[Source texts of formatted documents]
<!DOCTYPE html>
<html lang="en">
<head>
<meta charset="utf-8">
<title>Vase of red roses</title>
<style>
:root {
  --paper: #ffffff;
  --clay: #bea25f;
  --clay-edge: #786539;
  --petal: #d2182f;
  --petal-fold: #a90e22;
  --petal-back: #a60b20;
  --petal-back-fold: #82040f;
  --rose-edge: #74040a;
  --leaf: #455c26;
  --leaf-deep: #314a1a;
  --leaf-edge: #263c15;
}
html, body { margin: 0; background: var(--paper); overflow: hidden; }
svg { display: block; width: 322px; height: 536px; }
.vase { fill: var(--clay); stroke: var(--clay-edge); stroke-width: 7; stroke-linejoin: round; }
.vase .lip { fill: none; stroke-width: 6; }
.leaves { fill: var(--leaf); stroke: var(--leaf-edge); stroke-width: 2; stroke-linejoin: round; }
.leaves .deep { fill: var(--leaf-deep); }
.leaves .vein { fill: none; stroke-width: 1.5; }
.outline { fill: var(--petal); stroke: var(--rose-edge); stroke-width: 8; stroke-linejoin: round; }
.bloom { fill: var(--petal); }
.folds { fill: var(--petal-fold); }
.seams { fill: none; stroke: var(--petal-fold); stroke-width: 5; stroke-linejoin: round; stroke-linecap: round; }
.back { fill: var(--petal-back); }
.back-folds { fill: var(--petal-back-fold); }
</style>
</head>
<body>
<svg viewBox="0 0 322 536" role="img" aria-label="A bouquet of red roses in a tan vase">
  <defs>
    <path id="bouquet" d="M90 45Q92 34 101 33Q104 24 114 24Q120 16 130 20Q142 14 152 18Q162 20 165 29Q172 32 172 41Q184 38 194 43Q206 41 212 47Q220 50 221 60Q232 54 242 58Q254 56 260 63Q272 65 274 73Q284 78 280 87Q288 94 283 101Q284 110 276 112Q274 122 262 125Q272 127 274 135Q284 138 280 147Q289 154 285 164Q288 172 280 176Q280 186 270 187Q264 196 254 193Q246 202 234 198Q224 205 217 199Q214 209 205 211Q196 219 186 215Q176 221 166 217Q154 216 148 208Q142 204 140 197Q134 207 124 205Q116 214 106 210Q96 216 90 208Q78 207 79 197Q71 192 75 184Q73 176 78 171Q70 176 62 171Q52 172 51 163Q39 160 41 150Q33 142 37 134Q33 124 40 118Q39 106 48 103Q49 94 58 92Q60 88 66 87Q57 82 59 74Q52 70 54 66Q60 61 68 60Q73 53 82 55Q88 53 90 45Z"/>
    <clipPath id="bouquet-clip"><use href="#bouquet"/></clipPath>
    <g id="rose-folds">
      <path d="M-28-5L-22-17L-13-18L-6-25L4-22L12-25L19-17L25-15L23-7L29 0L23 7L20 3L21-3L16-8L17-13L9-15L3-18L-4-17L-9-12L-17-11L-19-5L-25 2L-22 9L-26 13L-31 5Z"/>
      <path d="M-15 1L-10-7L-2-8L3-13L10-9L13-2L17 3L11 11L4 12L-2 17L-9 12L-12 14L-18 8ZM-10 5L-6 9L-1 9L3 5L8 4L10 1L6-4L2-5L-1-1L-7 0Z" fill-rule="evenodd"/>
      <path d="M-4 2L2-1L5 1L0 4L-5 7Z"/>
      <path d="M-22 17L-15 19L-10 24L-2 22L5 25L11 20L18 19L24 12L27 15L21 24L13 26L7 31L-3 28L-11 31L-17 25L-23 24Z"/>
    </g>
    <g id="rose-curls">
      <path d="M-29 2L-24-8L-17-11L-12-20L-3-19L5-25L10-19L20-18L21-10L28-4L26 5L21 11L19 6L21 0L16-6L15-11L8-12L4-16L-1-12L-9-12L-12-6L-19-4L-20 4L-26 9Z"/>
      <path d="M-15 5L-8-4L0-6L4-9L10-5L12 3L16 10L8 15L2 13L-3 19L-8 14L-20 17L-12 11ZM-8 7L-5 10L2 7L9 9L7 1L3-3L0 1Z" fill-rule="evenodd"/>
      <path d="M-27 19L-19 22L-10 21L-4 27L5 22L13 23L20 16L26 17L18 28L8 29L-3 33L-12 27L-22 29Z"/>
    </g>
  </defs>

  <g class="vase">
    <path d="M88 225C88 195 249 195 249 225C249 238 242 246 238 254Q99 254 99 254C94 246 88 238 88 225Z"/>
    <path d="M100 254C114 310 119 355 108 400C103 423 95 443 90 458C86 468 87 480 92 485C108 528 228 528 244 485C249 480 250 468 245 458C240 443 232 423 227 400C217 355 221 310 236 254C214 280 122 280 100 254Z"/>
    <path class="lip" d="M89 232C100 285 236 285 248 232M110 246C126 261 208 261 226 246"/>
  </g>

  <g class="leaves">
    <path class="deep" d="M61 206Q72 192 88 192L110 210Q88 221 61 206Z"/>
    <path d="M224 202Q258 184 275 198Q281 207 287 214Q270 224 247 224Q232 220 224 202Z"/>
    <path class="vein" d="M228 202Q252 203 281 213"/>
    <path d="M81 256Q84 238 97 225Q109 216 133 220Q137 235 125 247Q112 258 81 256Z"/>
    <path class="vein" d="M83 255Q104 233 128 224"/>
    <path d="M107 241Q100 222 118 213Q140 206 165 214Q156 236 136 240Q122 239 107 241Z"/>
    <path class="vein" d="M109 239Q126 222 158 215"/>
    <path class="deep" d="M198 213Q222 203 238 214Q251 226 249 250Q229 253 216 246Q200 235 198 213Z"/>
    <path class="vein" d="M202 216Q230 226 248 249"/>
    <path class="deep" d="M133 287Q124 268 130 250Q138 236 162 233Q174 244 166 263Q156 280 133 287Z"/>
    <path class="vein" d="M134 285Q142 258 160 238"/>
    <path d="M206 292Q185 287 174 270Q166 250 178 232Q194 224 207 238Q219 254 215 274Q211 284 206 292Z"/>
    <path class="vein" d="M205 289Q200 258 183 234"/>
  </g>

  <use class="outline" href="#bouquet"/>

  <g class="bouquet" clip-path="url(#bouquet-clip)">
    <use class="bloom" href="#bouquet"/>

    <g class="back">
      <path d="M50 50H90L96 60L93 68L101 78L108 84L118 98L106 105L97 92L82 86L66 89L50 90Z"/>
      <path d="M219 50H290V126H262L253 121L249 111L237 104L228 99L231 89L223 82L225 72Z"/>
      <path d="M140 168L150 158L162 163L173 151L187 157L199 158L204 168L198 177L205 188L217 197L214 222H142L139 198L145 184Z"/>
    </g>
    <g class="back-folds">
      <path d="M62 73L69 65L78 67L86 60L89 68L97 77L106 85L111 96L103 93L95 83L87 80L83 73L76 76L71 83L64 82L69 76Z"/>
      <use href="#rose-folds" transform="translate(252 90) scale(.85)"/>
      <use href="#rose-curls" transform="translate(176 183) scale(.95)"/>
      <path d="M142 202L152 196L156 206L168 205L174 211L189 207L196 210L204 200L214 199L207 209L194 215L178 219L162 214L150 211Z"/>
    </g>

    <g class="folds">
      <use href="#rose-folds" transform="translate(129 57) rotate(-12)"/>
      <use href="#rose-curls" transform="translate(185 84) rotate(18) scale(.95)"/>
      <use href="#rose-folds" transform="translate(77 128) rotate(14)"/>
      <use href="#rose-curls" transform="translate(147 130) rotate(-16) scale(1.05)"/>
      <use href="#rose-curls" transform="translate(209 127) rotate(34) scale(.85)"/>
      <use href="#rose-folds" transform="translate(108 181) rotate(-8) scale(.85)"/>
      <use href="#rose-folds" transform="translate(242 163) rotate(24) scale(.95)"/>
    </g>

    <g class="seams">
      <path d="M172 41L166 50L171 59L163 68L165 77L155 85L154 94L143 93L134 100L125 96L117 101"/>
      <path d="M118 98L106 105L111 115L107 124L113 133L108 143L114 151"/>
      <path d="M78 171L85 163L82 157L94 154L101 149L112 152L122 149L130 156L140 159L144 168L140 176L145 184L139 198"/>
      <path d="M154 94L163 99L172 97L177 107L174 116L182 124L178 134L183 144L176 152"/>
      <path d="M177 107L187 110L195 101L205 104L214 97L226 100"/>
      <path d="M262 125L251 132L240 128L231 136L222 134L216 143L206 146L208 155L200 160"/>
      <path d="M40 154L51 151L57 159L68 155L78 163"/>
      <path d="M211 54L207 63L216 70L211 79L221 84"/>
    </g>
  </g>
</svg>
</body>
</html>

| PROBLEM |
Write down again, exactly as given, only the lines above that fall from the line with "216Q230 226 248" to the line with "50H90L96 60L93 68L101", inclusive.

| RESULT |
    <path class="vein" d="M202 216Q230 226 248 249"/>
    <path class="deep" d="M133 287Q124 268 130 250Q138 236 162 233Q174 244 166 263Q156 280 133 287Z"/>
    <path class="vein" d="M134 285Q142 258 160 238"/>
    <path d="M206 292Q185 287 174 270Q166 250 178 232Q194 224 207 238Q219 254 215 274Q211 284 206 292Z"/>
    <path class="vein" d="M205 289Q200 258 183 234"/>
  </g>

  <use class="outline" href="#bouquet"/>

  <g class="bouquet" clip-path="url(#bouquet-clip)">
    <use class="bloom" href="#bouquet"/>

    <g class="back">
      <path d="M50 50H90L96 60L93 68L101 78L108 84L118 98L106 105L97 92L82 86L66 89L50 90Z"/>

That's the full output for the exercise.